Riparian habitats vary from sparsely vegetated areas to cottonwood gallery forests due to flood dynamics. Plant composition is influenced by elevation, stream gradient, floodplain width, and flooding events. Throughout most of the state, riparian vegetation is mostly dominated by deciduous trees and shrubs, such as bigleaf maple, alders, aspen, cottonwood, dogwood, willows and Oregon white ash. Conifers, such as pines and spruce, dominate some riparian woodlands at higher elevations. Riparian habitats in the Blue Mountains ecoregion are the most variable in Oregon, influenced by elevation and precipitation. In some ecoregions, riparian habitats include some riparian shrublands. In the East Cascades, riparian shrublands are dominated by deciduous shrubs, such as willows, creek dogwood, western birch or hawthorn. Shrub thickets in the Northern Basin are dominated by deciduous shrubs, such as several species of willow, birch, alder, and chokecherry. Riparian meadows are also found in the Northern Basin and Range and are dominated by grasses, sedges and rushes.

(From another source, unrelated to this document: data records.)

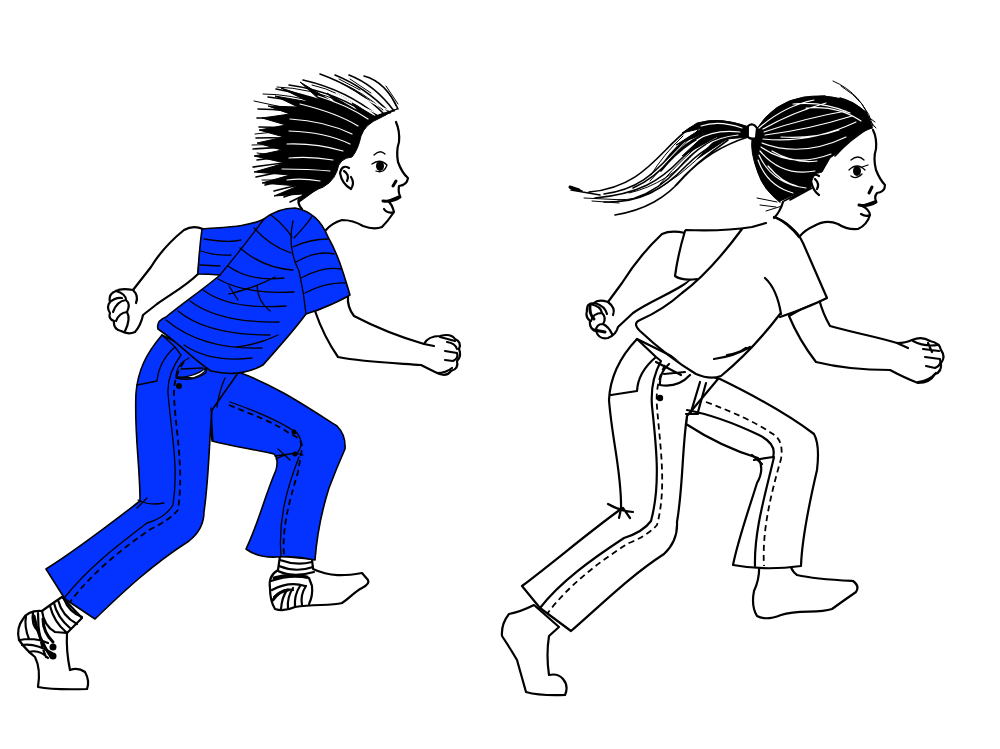
<!DOCTYPE html>
<html lang="en">
<head>
<meta charset="utf-8">
<title>Two running children</title>
<style>
:root { --paper: #fff; --ink: #000; --blue: #0433ff; }
html, body { margin: 0; background: var(--paper); overflow: hidden; }
svg { display: block; width: 1000px; height: 749px; }
path { fill: none; stroke: var(--ink); stroke-width: 2.2; stroke-linecap: round; stroke-linejoin: round; }
.skin { fill: var(--paper); }
.cloth { fill: var(--blue); stroke-width: 1.6; }
.plain { fill: var(--paper); }
.fine { stroke-width: 1.3; }
.hair { stroke-width: 1.6; }
.wisp { stroke-width: 1; }
.lock { stroke-width: 3; }
.solid { fill: var(--ink); stroke-width: 1; }
.shine { stroke: var(--paper); stroke-width: 1.2; }
.stitch { stroke-dasharray: 6 4; stroke-width: 1.8; stroke-linecap: butt; }
.dot { fill: var(--ink); }
</style>
</head>
<body>
<svg viewBox="0 0 1000 749" role="img" aria-label="Line drawing of a boy in blue clothes and a girl with a ponytail, both running to the right">

<g id="boy">
  <g id="boy-back-arm">
    <path class="skin" d="M203 229Q193 225 184 230C168 243 157 257 151 267L133 290Q121 288 116 291Q108 294 110 302Q106 307 110 313Q108 319 114 321Q113 329 121 331Q128 335 135 332Q141 325 143 315L157 304C171 294 186 286 198 274Z"/>
    <path d="M133 290Q139 296 136 303M116 291Q126 294 126 300Q117 301 113 312M126 300Q131 304 127 312Q119 313 116 321M127 312Q131 319 125 331M110 302Q116 297 122 298"/>
  </g>

  <g id="boy-front-foot">
    <path class="skin" d="M280 556L278 570Q268 576 270 588Q270 601 275 609Q284 612 295 607C315 604 330 606 342 603C350 598 354 592 362 588Q370 584 368 580L362 573C345 576 330 577 313 569L312 559Z"/>
    <path d="M280 560Q296 566 312 562M279 566Q296 573 313 567M278 571Q293 578 314 572M271 581Q290 574 309 578L312 586M272 590Q289 581 305 586M274 597Q284 588 293 590M281 609Q282 597 287 590M288 608Q287 597 293 588M295 607Q294 595 300 586M302 605Q300 595 306 586M309 604Q313 596 312 586"/>
    <path class="lock" d="M274 578Q289 573 307 577M273 600Q279 591 288 590"/>
  </g>

  <g id="boy-back-foot">
    <path class="skin" d="M62 597Q50 605 42 611Q28 610 23 619Q16 628 19 640Q26 650 35 657Q41 669 38 687Q53 690 87 689Q90 681 85 672Q78 667 70 670Q66 651 67 633L82 618Z"/>
    <path d="M58 600Q62 616 77 624M54 603Q57 617 70 628M50 606Q54 622 66 632M64 599Q69 612 82 617M42 611Q44 626 55 632L67 633M33 612Q31 625 38 631M26 616Q24 627 29 639M20 640Q34 637 48 643M22 645Q36 643 52 653M29 652Q39 649 48 658M38 613Q38 640 46 657"/>
    <path class="lock" d="M34 616Q38 638 51 657M43 619Q43 632 53 642"/>
    <circle class="dot" cx="53" cy="647" r="3.5"/><circle class="dot" cx="53" cy="656" r="3.5"/>
  </g>

  <g id="boy-jeans">
    <path class="cloth" d="M212 441C235 447 253 449 274 454Q279 459 276 470C264 498 259 522 246 549Q258 558 277 557Q296 555 315 560C317 534 322 510 329 488Q337 467 345 449Q346 435 337 426C307 407 275 385 238 372L205 374Z"/>
    <path class="cloth" d="M162 335C146 354 138 370 136 393C134 431 140 465 140 501C110 524 78 549 46 569L65 599L95 619C125 590 153 564 189 541Q204 529 204 512C209 477 209 443 212 410L238 373Z"/>
    <path class="fine" d="M162 335L175 347Q159 361 157 381L137 385M175 347L181 355Q167 374 168 393C171 432 179 466 173 505Q165 518 147 523C117 546 89 567 65 597M138 500Q149 506 164 503M137 508L147 498M211 408L213 441M225 378Q219 391 217 407M230 402C253 410 277 419 297 433Q305 444 297 453L275 456M278 449L290 460M276 459Q291 451 303 455M299 457C287 488 278 519 281 556M189 358Q176 364 176 378Q193 382 206 373L207 366M181 369L203 368"/>
    <path class="stitch" d="M184 362Q173 377 174 397C176 433 184 469 178 510Q168 521 151 529C121 549 91 574 70 602M229 405C253 415 276 423 290 434Q303 438 302 449L298 472C288 505 282 530 284 556"/>
    <path class="fine plain" d="M177 377Q193 378 206 368Q205 374 193 378Z"/>
    <circle class="dot" cx="179" cy="386" r="3"/><circle class="dot" cx="294" cy="432" r="2.5"/><circle class="dot" cx="295" cy="454" r="2.5"/>
  </g>

  <g id="boy-front-arm">
    <path class="skin" d="M348 296Q347 307 354 316C375 327 400 337 424 344Q428 336 440 336Q451 333 455 339Q462 342 459 349Q462 356 457 361Q459 369 451 371Q446 378 435 372L421 365C393 363 363 362 338 357Q324 337 315 311Z"/>
    <path d="M424 344L434 346M440 337L455 341M447 342Q455 343 457 349M445 351L457 353Q459 358 453 361L445 360M437 373Q446 373 452 368"/>
  </g>

  <g id="boy-shirt">
    <path class="cloth" d="M202 229C225 227 248 227 264 219Q278 208 295 208Q318 212 328 237C338 254 344 275 350 295Q331 306 306 314C292 333 276 350 263 365Q240 378 211 371C195 361 180 344 158 329Q156 321 166 317C183 303 205 288 220 275Q208 274 198 274Q199 251 202 229Z"/>
    <path class="fine" d="M264 219Q244 246 220 275M204 239Q229 243 241 240M201 251Q215 256 231 255M200 265L220 266M271 215Q284 225 292 237M254 228Q270 246 291 253M240 248Q263 268 293 270M228 266Q250 282 284 278M218 279Q247 295 294 292M203 290Q230 310 286 306M190 301Q219 323 279 322M178 311Q207 335 270 335M166 320Q202 350 262 348M184 345Q211 363 252 358M293 221Q287 248 299 271Q304 293 306 314M294 238Q309 222 312 216M293 247Q310 239 328 239M296 262Q317 250 334 254M301 278Q323 266 341 269M305 293Q326 282 345 283M229 294Q257 287 275 277M237 347Q260 344 278 335M229 286L238 300M257 286Q258 302 270 311"/>
  </g>

  <g id="boy-head">
    <path class="skin" stroke="none" style="stroke:none" d="M300 207L330 220L384 229L394 200L407 180L397 122L350 120L296 190Z"/>
    <path d="M396 122Q400 131 399 142Q396 151 398 162Q402 173 408 178Q407 185 399 186Q398 192 400 196L388 201Q392 204 394 212Q387 214 384 209M394 212Q388 221 382 227Q374 230 363 226Q353 220 342 220Q332 223 326 230M299 198Q297 204 302 209"/>
    <path class="lock" d="M400 197Q393 202 383 201M396 181L393 186"/>
    <path d="M349 168Q342 164 340 173Q342 184 351 189Q355 183 351 177M344 171Q350 175 347 181"/>
    <path class="fine" d="M372 164Q380 158 387 165Q384 174 376 171M374 155Q380 149 385 154"/>
    <ellipse class="dot" cx="380" cy="166" rx="4" ry="5"/>
  </g>

  <g id="boy-hair">
    <path class="solid" d="M397 109L380 118Q365 124 361 136Q358 150 352 157Q339 158 337 171Q332 185 316 190L298 203L303 194L274 196L298 186L262 183L290 175L254 172L285 163L254 156L282 150L257 143L284 137L259 130L286 125L262 118L290 114L268 106L298 107L275 96L309 102L281 88L321 101L300 82L338 105L327 93L358 111L352 103L374 116Z"/>
    <path class="hair" d="M398 109Q386 82 364 76M394 111Q375 85 349 75M390 113Q365 87 335 75M385 115Q359 88 320 74M379 117Q347 90 303 80M374 119Q339 92 289 85M369 121Q330 99 276 89M365 125Q320 103 268 97M361 130Q315 110 258 109M359 135Q308 117 257 118M357 141Q306 127 259 127M355 147Q306 136 256 138M352 153Q306 145 253 149M348 156Q303 153 257 160M342 159Q301 160 253 167M337 168Q300 167 256 177M335 174Q301 176 265 185M330 181Q303 183 274 191M322 187Q302 190 284 197M316 190Q304 195 290 202"/>
    <path class="wisp" d="M396 106Q389 89 374 80M398 104L386 86M383 110Q363 92 341 83M366 112Q340 91 312 85M342 102Q309 88 277 87M322 104Q290 94 263 94M305 112L254 101M294 130L255 134M290 144L252 145M289 157L257 153M290 170L258 172M300 180L262 180M305 189L279 195M371 93L350 79M360 90L339 79"/>
    <path class="shine" d="M388 110Q365 100 352 91M378 114Q355 104 336 93M368 119Q347 105 318 96M358 126Q337 113 300 104M352 134Q325 121 290 119M350 144Q325 132 289 131M343 151Q316 143 287 144M333 160Q310 156 289 158M330 171Q308 169 282 169M320 181Q302 178 287 180"/>
  </g>
</g>

<g id="girl">
  <g id="girl-back-arm">
    <path class="skin" d="M685 233Q671 230 662 234C646 249 632 267 622 283L608 302Q598 299 594 303Q586 303 587 311Q585 317 590 321Q589 329 596 331Q599 340 608 338Q616 335 618 327L633 313C650 301 671 294 691 280Z"/>
    <path d="M608 302Q616 308 613 315M590 304Q601 306 602 313Q593 313 591 321M602 313Q607 318 603 324Q596 324 596 331M603 324Q609 327 612 334M595 303Q605 306 607 314"/>
    <path class="lock" d="M590 305Q589 314 594 319M594 330L605 332"/>
  </g>

  <g id="girl-feet">
    <path class="skin" d="M759 565Q760 578 754 591Q751 606 757 616Q766 621 781 615C799 609 817 614 832 609Q843 601 856 592Q860 586 853 581C834 580 814 579 797 575Q790 570 790 561Z"/>
    <path class="skin" d="M534 605Q520 612 509 614Q501 624 502 636Q510 648 517 660L526 692Q540 696 565 695Q569 686 563 679Q558 673 549 675Q546 655 549 636L559 627Z"/>
  </g>

  <g id="girl-jeans">
    <path class="plain" d="M686 424C706 437 731 450 758 458Q765 469 757 483C748 512 738 540 733 565Q765 571 801 566C802 536 810 500 817 470Q820 445 814 434C785 412 751 394 718 378L690 385Z"/>
    <path class="plain" d="M637 339C619 358 610 378 609 400C612 440 622 474 621 509C589 532 554 562 522 586L540 608L571 631C601 605 630 576 664 554Q678 541 677 522C683 487 682 450 687 416L718 379Z"/>
    <path d="M637 339L656 357Q638 372 637 391L611 395M656 357L661 361Q650 381 652 406C656 445 661 484 651 521Q643 532 624 538C592 559 560 582 540 608M608 504Q620 511 633 512M621 509L619 518M623 508L630 518M700 382L691 412M706 383L698 412M686 414L698 414M687 410Q719 416 759 435Q777 444 773 457L754 460M752 455L762 464M774 457C766 492 754 530 755 566M669 364Q659 373 660 385Q678 388 690 375M664 374L685 372M656 362L681 375"/>
    <path class="stitch" d="M665 365Q655 384 657 407C660 445 667 488 657 525Q647 536 629 543C598 562 566 588 547 614M706 402C733 412 755 422 773 434Q784 441 781 459C770 497 762 532 764 566"/>
    <circle class="dot" cx="660" cy="398" r="3.2"/>
  </g>

  <g id="girl-front-arm">
    <path class="skin" d="M819 299Q823 314 830 326C850 332 874 336 897 343Q906 343 912 340Q922 336 930 341Q940 343 941 350Q946 357 941 363Q942 372 935 374Q930 383 918 383Q905 378 890 370C866 370 840 368 816 362Q799 340 789 316Z"/>
    <path d="M897 343L908 348M913 341Q924 347 938 345M923 349L939 351M925 357L940 359Q942 365 935 368L926 366M918 382Q929 381 936 373M928 343L932 352"/>
  </g>

  <g id="girl-shirt">
    <path class="plain" style="stroke:none" d="M685 230L740 228L774 218Q795 224 805 249L826 298L779 317C759 341 744 360 722 377L700 378L637 327Q637 321 648 317L691 280L675 276Z"/>
    <path d="M686 230C711 231 733 230 752 227L766 223M685 231Q678 254 675 276Q682 281 697 279M742 229C725 252 705 276 682 293Q663 310 640 320Q632 323 640 331C655 345 676 362 696 374Q710 380 721 376C744 357 764 335 780 314M774 217Q794 224 803 243C811 261 819 280 827 298Q807 308 780 317M765 278Q777 289 781 314M714 359Q735 356 750 347M727 355Q738 354 746 348"/>
  </g>

  <g id="girl-head">
    <path class="skin" style="stroke:none" d="M776 212L802 236L858 229L870 211L884 187L874 130L820 130L778 190Z"/>
    <path d="M873 130Q877 138 876 149Q873 158 876 170Q880 180 885 185Q885 192 877 193Q874 197 876 201L862 206Q869 209 870 215Q866 217 861 214M870 215Q867 225 858 229Q847 230 838 224Q826 219 814 226Q805 230 800 236M783 202Q780 212 774 218M775 217Q789 224 799 237"/>
    <path class="lock" d="M876 202Q868 207 859 205M872 187L869 193"/>
    <path d="M819 176Q812 172 811 181Q813 191 819 195M815 179Q820 184 817 189"/>
    <path class="fine" d="M849 170Q857 162 865 170M851 176Q856 180 862 174M851 160Q858 154 864 160M862 167L868 165"/>
    <ellipse class="dot" cx="857" cy="171" rx="4" ry="5"/>
  </g>

  <g id="girl-hair">
    <path class="solid" d="M756 130Q773 102 804 97Q842 92 866 112L872 128Q858 132 845 145Q837 154 830 158L822 172Q811 173 811 187Q804 194 796 194L780 201Q764 191 758 173Q750 152 752 139Z"/>
    <path class="hair" d="M757 129Q788 98 825 96M840 98Q866 105 872 128M755 143Q752 178 780 202M872 126Q850 139 835 156M784 201L798 194M790 200L812 188"/>
    <path class="shine" d="M759 128Q784 106 814 100M763 129Q793 112 826 103M764 132Q805 118 846 111M765 135Q807 130 852 116M763 139Q809 144 856 122M762 143Q802 158 846 137M761 147Q792 169 831 154M760 151Q782 177 815 171M759 155Q772 184 806 188M758 160Q767 186 793 193M793 104Q823 101 850 113M781 137Q813 139 839 130M806 108Q838 105 861 121M772 151Q794 164 817 161M768 166Q782 183 797 186"/>
    <path class="wisp" d="M833 81Q863 94 871 124M841 86Q867 102 873 126M867 116L875 122M869 120L876 128M777 202L757 198M776 207L760 205M782 206L766 211"/>
    <path class="plain" d="M748 126Q753 122 757 128L756 138Q750 140 747 136Z"/>
  </g>

  <g id="girl-ponytail">
    <path class="plain" style="stroke:none" d="M748 128Q715 115 690 128C660 149 642 190 584 193L622 214Q654 208 675 188Q706 155 748 137Z"/>
    <path class="solid" d="M748 127Q720 116 697 123L682 133L703 128L676 145L708 132L682 156L720 135L697 159L727 139L748 137Z"/>
    <path class="hair" d="M748 127Q714 115 690 128C659 150 645 187 589 192M746 130Q711 121 686 140C660 164 648 188 604 194M745 132Q708 132 681 159C660 181 639 194 595 198M746 134Q713 139 687 165C663 190 640 203 604 202M748 137Q710 149 684 177C666 198 645 210 615 215M741 129Q699 127 673 157Q654 179 633 188M735 133Q703 139 678 169Q659 190 635 198M728 140Q695 163 675 186M720 123Q686 132 665 161M728 126Q688 137 661 171M570 188L582 191M571 190L600 195"/>
    <path class="wisp" d="M683 136Q663 155 651 175M698 130Q672 156 650 181M710 136Q684 156 660 184M711 145Q680 179 648 194M696 151Q668 184 629 193M584 198L625 200M592 201L619 203M653 192Q636 200 618 200"/>
    <path class="shine" d="M742 128Q719 120 701 126M740 132Q714 129 697 140M738 135Q719 137 707 145"/>
    <path class="lock" d="M570 187L579 190"/>
  </g>
</g>
</svg>
</body>
</html>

For more information on the Strategy Habitat: Riparian Habitats, please see the Oregon Conservation Strategy (PDF file; 2.37 MB)
Excerpted with permission from Oregon Department of Fish and Wildlife. 2006. Oregon Conservation Strategy. Oregon Department of Fish and Wildlife, Salem, Oregon.